I would not expect the oil water contact to move very much further now that reservoir pressure has stabilized. If injection and production continue at the same rate, the GOC should keep moving at the same speed.

I would see one of two things happening as far as the wells and facilities are concerned:

(1) The GOC starts invading the perforated intervals and gas production starts to increase. This will only become serious when the gas production reaches plant capacity, when it will become necessary to shut in production wells to cut back gas production. At that point the field will enter a regime of exponential or hyperbolic decline (note to non-techies - exponential does NOT mean extremely fast, it means the same percent reduction in flowrate each year). This may be happening already. In this regime, production can be forecast quite easily by fitting an exponential curve to history - NOT by Hubbert Linearization.

(2) So far nitrogen has not broken through in a big way, implying that most of the productive perforations are still submerged in oil. Given the extremely high permeability, the wells could in principle produce at full rate from a very thin shrinking layer of oil between water and gas. If the operator can conduct enough gas and water shut-off operations with the platform rigs and/or cranes (depends on platform layout), the oil production rate could remain very high right up to almost the end, at which point it would fall off a cliff. It wouldn't go to zero, but I would expect an abrupt fall of several tens of percent ("abrupt" means over a year or two).

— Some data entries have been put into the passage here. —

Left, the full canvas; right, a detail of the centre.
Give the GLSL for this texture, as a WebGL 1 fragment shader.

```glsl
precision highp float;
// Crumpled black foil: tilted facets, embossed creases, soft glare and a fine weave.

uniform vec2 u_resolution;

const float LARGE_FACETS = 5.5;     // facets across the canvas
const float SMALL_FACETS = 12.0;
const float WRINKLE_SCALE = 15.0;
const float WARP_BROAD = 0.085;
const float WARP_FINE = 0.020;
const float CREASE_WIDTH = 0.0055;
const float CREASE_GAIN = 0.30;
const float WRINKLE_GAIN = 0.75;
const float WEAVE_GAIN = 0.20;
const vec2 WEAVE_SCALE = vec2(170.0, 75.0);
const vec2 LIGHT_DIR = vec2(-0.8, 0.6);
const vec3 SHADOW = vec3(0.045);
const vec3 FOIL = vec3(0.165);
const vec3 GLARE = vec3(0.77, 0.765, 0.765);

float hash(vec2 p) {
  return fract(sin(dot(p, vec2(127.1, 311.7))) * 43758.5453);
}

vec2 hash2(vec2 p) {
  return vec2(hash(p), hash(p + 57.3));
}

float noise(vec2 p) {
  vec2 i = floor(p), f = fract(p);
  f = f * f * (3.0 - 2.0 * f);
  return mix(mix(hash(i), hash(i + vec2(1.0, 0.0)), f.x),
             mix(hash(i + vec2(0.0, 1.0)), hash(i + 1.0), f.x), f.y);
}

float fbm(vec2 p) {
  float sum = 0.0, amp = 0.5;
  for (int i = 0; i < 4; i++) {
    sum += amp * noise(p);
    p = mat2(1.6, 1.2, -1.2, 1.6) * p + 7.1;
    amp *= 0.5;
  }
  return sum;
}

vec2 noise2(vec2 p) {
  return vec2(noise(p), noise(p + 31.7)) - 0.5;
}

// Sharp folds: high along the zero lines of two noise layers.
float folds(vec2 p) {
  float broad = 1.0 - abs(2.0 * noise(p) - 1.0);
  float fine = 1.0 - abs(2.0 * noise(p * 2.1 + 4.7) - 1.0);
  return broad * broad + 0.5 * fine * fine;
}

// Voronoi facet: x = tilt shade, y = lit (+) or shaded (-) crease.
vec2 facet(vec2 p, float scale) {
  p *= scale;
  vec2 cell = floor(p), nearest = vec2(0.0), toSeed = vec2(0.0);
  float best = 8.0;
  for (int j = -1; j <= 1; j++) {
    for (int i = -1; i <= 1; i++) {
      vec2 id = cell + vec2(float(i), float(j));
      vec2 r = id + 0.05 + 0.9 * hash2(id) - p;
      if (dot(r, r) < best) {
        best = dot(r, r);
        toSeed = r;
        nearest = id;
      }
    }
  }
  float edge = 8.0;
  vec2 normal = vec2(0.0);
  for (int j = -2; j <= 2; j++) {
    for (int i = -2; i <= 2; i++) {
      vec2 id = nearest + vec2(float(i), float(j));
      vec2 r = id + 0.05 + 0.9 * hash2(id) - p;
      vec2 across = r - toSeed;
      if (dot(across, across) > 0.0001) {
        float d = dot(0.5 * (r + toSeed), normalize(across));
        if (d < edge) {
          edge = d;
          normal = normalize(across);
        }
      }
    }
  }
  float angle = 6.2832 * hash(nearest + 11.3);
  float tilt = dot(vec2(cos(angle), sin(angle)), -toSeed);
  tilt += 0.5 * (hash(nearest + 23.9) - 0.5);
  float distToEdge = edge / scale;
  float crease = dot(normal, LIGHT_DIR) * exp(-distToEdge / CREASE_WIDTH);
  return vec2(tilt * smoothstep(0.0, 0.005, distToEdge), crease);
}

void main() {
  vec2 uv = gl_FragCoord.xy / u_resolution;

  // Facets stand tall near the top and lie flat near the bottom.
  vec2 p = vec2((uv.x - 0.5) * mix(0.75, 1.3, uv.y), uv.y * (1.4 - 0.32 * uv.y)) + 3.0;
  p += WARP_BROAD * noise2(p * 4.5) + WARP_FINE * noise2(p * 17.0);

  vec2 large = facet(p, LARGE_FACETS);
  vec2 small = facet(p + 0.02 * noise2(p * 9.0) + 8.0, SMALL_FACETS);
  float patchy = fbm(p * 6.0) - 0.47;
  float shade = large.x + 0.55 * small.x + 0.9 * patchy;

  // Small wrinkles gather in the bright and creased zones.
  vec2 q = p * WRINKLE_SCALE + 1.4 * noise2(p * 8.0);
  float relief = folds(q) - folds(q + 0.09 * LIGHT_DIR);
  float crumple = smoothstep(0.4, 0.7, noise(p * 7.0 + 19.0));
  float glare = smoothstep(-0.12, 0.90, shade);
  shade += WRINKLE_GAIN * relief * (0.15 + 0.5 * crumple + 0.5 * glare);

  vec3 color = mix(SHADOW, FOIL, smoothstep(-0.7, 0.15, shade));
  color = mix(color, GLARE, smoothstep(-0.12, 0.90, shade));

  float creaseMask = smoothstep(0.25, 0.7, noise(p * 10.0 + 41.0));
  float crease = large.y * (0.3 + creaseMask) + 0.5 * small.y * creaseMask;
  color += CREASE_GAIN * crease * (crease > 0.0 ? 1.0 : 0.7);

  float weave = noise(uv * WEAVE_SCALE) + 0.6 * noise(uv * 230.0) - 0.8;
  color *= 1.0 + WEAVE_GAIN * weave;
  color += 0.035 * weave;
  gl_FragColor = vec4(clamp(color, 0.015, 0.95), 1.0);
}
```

In either case, decline would eventually switch to a different mode driven by oil drainage out of the matrix above the gas oil contact. It is difficult to estimate what production rate would be sustainable under this regime, but it would probably be several tens to a few hundred thousand barrels per day (wild-ass guess).

Hope this helps.

Thanks for sharing your excellent analysis!

Following your comment, I've just added a new figure (Fig. 10) that shows your proposed exponential decline. The decline is less abrupt compared to the two logistic curves. The area (i.e. remaining reserves) under the exponential curve is 15.16 Gb instead of 5.46 Gb and 7.43 Gb for the two logistic curves.

Urrrggghhhh ... the point is a bit more subtle than that. Decline analysis only works when the physical mechanisms of final decline have set in. Whatever functional form you use - the exponential-parabolic-hyperbolic continuum beloved of reservoir engineers, Hubbert linearization, a straight line, a straight line on transformed axes or anything else - you can only extrapolate it as long as the underlying physics of the reservoir doesn't change. Increasing the number of wells by 150% from 1996 would count as changing the underlying physics, for example. It accounts for the sharp increase in production. Going from zero injection to 100% voidage replacement is another change in the physics. It has a countervailing effect against the increase in well numbers, namely arresting the decline in reservoir pressure.

The next step change in the physics of the system that I can foresee will occur (is occurring?) when free gas starts to break through into the production wells. At that point the operator can choose to react or not to react. In the former case the reaction itself will become part of the physics of the system. An appropriate reaction would be:

(a) shutting in wells to hold back the gas, in which case some form of steady decline will set in

(b) a lot of well repairs or sidetracks, or even new wells deeper in the structure -  which will hold back the tide until the oil layer has almost vanished. This depends on how agile the well service department is and how long it takes to intervene in each well and skid the rig to the next slot.

(c) expanding gas handling capacity, in which case production will decline until the new capacity is on line, at which point it will increase again - and then decrease under the radically different decline regime of falling reservoir pressure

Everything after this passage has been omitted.